Are Only Catholics Going to Heaven?


Answering a most common question


Go to Page: 1   2   3   4   Printer-Friendly


Extraordinary Means



From these teachings, it might appear that only Catholics may go to heaven. However, we must distinguish between the ordinary means of salvation and possible extraordinary means. Throughout her history, the Church has always understood that there can be exceptions to the standard. This does not mean exceptions to the exclusivity of Christ as Savior or the Church as the instrument of his salvation. No, it means exception to the ways in which Christ's salvation through the Church occurs in the life of the individual. We see this most clearly in the Church's teaching on baptism.

Baptism is the means by which one is brought into the Catholic Church, and thus baptism is tied directly to salvation: "baptism is necessary for salvation" (CCC 1257, cf. John 3:5). But the Church has always recognized that there are three types of baptism: (1) regular, sacramental water baptism; (2) baptism by blood, meaning martyrdom for Christ; and (3) baptism of desire, which means that one desires to be baptized but is unable to do so (cf. CCC 1258-1260).

What this means is that there may have been some throughout history and today that have desired, either explicitly or implicitly, to be baptized. For example, if an adult convert dies driving to the Easter Vigil to be baptized, would he be eligible for salvation? Of course: his explicit desire to be baptized is honored by God. What if someone does not know about Catholicism - or is not properly formed in that knowledge - but sincerely desires to follow God as best he or she knows how? It is possible that this constitutes an implicit desire for baptism, and thus is a means to salvation. "Every man who is ignorant of the Gospel of Christ and of his Church, but seeks the truth and does the will of God in accordance with his understanding of it, can be saved.
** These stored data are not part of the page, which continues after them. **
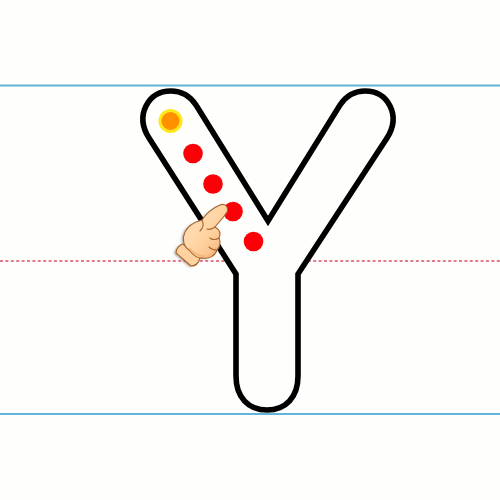
<!DOCTYPE html>
<html lang="en">
<head>
<meta charset="utf-8">
<title>Letter Y tracing</title>
<style>
:root {
  --paper: #fefefc;
  --rule: #62b5d8;
  --midline: #d9526a;
  --ink: #000;
  --dot: #fb0007;
  --start: #ff9000;
  --start-ring: #ffe81a;
  --skin: #ffd3a1;
  --skin-light: #ffe3c0;
  --skin-shade: #f3b277;
  --skin-line: #a8642f;
}
html, body { margin: 0; overflow: hidden; background: var(--paper); }
.tracing-sheet { display: block; width: 500px; height: 500px; background: var(--paper); }
.rule { stroke: var(--rule); stroke-width: 2; }
.midline { stroke: var(--midline); stroke-width: 1.6; stroke-dasharray: 3 2.4; }
.letter { fill: var(--paper); stroke: var(--ink); stroke-width: 5.6; stroke-linejoin: miter; }
.trace-dots { fill: var(--dot); }
.start-dot { fill: var(--start); stroke: var(--start-ring); stroke-width: 3; }
.hand-shadow { fill: #000; opacity: .28; filter: url(#soft); }
.hand-shape { fill: url(#skin-tone); stroke: var(--skin-line); stroke-width: 1.1; stroke-linejoin: round; }
.cuff { fill: var(--skin); stroke: var(--skin-line); stroke-width: 1.1; }
.crease { fill: none; stroke: var(--skin-line); stroke-width: 1.1; stroke-linecap: round; }
.shade { fill: none; stroke: var(--skin-shade); stroke-width: 2; stroke-linecap: round; opacity: .8; }
</style>
</head>
<body>
<svg class="tracing-sheet" viewBox="0 0 500 500" role="img" aria-label="Outlined letter Y with tracing dots and a pointing hand">
  <defs>
    <linearGradient id="skin-tone" x1="0" y1="0" x2="1" y2="1">
      <stop offset="0" stop-color="var(--skin-light)"/>
      <stop offset=".55" stop-color="var(--skin)"/>
      <stop offset="1" stop-color="var(--skin-shade)"/>
    </linearGradient>
    <filter id="soft" x="-20%" y="-20%" width="140%" height="140%"><feGaussianBlur stdDeviation="1.2"/></filter>
    <path id="hand-outline" d="M189 250C183 246 182 238 185 232C188 225 195 222 202 220C206 214 213 208 220 205C225 203 229 207 227 212C224 217 219 222 215 227C220 230 221 234 219 238C221 242 220 247 217 250C215 256 209 259 203 258C198 259 193 255 189 250Z"/>
    <path id="cuff-outline" d="M183 244C179 245 176 249 176 253C181 257 186 262 191 266C196 266 199 262 200 258C194 254 188 249 183 244Z"/>
  </defs>

  <g class="writing-lines">
    <line class="rule" x1="0" y1="85.500" x2="500" y2="85.500"/>
    <line class="midline" x1="0" y1="261" x2="500" y2="261"/>
    <line class="rule" x1="0" y1="414" x2="500" y2="414"/>
  </g>

  <path class="letter" d="M236 274L149 138C142 127 141 116 146 106C151 96 160 91 171 91C181 91 190 96 196 105L268 221L340 105C346 96 355 91 365 91C376 91 385 96 390 106C395 116 394 127 387 138L298 274V376C298 397 286 410 267 410C248 410 236 397 236 376Z"/>

  <circle class="start-dot" cx="170.500" cy="121" r="10.500"/>
  <g class="trace-dots">
    <circle cx="193" cy="153.500" r="9.800"/>
    <circle cx="213" cy="184" r="9.800"/>
    <circle cx="233" cy="211.500" r="9.800"/>
    <circle cx="253.500" cy="241.500" r="9.800"/>
  </g>

  <g class="pointing-hand">
    <g class="hand-shadow" transform="translate(-2 1)">
      <use href="#hand-outline"/>
      <use href="#cuff-outline"/>
    </g>
    <use class="cuff" href="#cuff-outline"/>
    <use class="hand-shape" href="#hand-outline"/>
    <path class="shade" d="M190 249C194 254 199 256 204 256M216 248C214 253 211 255 208 256"/>
    <path class="crease" d="M215 227C212 229 209 230 207 229M219 238C216 240 212 240 210 238M217 250C214 250 211 249 209 247M202 220C204 224 203 228 200 231"/>
  </g>
</svg>
</body>
</html>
It may be supposed that such persons would have desired Baptism explicitly if they had known its necessity" (CCC 1260, emphasis in original).

As the Catechism states, "God has bound salvation to the sacrament of Baptism, but he himself is not bound by his sacraments." (CCC 1257). Thus although we are bound to follow the commands of Christ to be baptized if we know and understand these commands, God is not bound to damn those who, through no fault of their own, do not know and understand these commands.
Previous Page: Ordinary Means of SalvationNext Page: Our Task

 
 

 

 

Order my latest book
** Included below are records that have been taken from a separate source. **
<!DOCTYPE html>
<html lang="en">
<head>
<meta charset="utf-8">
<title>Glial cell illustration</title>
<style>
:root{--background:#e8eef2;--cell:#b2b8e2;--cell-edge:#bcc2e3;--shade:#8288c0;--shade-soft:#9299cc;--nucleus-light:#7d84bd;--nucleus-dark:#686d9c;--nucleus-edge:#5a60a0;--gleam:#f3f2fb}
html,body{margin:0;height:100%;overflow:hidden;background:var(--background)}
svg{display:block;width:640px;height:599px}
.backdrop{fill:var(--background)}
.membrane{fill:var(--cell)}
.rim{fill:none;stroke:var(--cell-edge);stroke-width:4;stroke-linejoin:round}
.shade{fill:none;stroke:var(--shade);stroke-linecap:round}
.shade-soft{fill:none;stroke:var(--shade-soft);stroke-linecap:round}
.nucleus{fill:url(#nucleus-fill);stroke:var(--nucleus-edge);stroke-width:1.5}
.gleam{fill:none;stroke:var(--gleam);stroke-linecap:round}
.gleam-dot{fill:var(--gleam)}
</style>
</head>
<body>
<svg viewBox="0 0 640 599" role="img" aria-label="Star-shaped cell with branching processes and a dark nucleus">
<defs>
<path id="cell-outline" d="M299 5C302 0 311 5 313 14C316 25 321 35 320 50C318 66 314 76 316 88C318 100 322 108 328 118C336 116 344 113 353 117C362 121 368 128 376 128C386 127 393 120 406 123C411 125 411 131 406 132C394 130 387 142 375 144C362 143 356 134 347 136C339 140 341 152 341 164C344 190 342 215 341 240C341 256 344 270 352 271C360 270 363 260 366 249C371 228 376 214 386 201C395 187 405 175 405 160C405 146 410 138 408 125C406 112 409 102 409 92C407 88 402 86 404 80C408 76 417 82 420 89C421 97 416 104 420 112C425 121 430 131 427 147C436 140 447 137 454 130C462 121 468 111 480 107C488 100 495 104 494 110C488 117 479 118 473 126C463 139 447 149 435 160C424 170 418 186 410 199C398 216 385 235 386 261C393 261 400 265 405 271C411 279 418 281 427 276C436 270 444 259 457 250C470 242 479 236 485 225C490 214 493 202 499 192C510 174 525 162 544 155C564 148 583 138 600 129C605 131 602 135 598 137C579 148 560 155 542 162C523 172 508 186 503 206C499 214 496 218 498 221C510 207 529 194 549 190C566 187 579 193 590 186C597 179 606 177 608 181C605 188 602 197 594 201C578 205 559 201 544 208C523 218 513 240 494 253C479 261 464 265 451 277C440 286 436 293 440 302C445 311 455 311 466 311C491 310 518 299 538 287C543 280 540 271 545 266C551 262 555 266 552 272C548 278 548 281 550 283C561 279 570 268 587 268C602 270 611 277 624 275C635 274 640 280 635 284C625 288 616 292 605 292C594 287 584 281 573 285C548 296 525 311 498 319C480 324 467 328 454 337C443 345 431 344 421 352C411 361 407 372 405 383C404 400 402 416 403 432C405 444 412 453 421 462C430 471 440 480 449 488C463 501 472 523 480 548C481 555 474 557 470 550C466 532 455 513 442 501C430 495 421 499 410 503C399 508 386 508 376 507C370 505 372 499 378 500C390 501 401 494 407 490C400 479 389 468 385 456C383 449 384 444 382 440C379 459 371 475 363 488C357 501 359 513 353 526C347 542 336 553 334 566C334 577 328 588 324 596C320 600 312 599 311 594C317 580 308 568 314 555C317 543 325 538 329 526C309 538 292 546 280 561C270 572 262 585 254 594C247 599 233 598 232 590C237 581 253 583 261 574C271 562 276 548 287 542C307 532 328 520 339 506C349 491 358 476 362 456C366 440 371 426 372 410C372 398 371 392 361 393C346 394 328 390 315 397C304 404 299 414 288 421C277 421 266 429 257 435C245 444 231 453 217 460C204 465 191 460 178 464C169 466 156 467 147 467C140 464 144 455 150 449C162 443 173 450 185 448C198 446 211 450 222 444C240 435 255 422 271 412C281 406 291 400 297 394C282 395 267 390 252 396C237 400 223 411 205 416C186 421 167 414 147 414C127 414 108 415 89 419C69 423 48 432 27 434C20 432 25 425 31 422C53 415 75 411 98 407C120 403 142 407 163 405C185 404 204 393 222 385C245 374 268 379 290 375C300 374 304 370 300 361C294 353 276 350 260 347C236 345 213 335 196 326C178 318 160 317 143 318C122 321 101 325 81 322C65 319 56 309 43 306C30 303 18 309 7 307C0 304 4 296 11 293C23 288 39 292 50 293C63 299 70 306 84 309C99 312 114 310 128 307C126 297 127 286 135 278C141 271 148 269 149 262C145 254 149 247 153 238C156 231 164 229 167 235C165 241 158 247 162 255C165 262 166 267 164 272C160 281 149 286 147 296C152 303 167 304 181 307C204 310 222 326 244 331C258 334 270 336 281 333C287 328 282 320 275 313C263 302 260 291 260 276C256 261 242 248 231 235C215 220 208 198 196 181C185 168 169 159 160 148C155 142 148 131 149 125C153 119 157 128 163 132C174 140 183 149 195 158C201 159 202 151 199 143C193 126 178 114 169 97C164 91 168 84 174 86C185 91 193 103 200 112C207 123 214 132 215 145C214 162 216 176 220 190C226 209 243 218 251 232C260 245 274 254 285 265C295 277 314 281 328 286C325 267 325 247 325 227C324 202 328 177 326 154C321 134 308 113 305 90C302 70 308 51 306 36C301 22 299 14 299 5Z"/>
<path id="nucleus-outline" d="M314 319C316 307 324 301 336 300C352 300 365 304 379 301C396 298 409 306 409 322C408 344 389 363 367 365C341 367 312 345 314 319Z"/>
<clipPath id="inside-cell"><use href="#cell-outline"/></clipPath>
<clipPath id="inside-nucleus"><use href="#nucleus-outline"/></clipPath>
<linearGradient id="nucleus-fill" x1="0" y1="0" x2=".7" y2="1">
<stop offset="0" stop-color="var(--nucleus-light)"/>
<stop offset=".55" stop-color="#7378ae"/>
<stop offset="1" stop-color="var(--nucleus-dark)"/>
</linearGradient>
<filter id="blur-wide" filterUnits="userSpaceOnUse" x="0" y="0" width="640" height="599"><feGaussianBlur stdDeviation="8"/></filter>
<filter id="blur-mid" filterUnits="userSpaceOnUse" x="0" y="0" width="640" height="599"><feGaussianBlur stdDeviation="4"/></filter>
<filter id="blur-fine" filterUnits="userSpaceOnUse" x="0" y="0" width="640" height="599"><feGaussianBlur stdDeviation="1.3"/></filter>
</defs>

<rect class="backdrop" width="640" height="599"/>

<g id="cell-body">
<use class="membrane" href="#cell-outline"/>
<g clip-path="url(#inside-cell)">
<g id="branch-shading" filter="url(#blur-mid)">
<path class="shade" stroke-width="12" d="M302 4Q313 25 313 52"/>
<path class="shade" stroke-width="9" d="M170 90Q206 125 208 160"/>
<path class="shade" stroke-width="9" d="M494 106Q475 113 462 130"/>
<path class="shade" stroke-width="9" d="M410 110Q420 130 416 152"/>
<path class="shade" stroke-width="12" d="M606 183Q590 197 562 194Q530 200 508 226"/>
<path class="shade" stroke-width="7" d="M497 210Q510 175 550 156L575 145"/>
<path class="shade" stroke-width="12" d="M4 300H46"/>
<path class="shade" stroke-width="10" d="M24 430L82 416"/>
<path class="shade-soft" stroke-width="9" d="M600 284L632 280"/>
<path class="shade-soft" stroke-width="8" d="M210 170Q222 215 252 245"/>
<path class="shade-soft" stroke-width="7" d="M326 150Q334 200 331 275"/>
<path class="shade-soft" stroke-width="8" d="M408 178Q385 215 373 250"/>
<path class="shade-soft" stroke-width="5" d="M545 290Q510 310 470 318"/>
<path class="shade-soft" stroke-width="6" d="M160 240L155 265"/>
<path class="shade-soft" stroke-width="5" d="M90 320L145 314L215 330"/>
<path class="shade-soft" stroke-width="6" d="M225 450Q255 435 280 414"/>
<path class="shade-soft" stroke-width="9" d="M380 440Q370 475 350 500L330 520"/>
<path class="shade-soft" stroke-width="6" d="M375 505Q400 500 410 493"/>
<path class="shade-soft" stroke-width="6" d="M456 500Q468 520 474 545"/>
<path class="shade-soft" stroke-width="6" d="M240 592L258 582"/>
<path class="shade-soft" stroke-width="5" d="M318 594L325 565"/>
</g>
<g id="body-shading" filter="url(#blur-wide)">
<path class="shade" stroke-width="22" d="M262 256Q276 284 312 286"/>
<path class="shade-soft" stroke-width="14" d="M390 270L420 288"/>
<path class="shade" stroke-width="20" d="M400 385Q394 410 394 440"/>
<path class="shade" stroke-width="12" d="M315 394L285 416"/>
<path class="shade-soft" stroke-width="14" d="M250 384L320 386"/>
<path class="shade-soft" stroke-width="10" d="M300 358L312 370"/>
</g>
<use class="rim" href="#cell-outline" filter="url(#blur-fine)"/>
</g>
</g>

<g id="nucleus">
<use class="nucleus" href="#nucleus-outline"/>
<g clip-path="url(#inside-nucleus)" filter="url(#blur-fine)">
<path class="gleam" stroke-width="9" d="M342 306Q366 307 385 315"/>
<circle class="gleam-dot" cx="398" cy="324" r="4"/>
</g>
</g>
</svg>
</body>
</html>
Order now!

Invite me to speak

I am available to speak with your group or organization on a variety of topics.

Featured Article


The Nine Levels of Prayer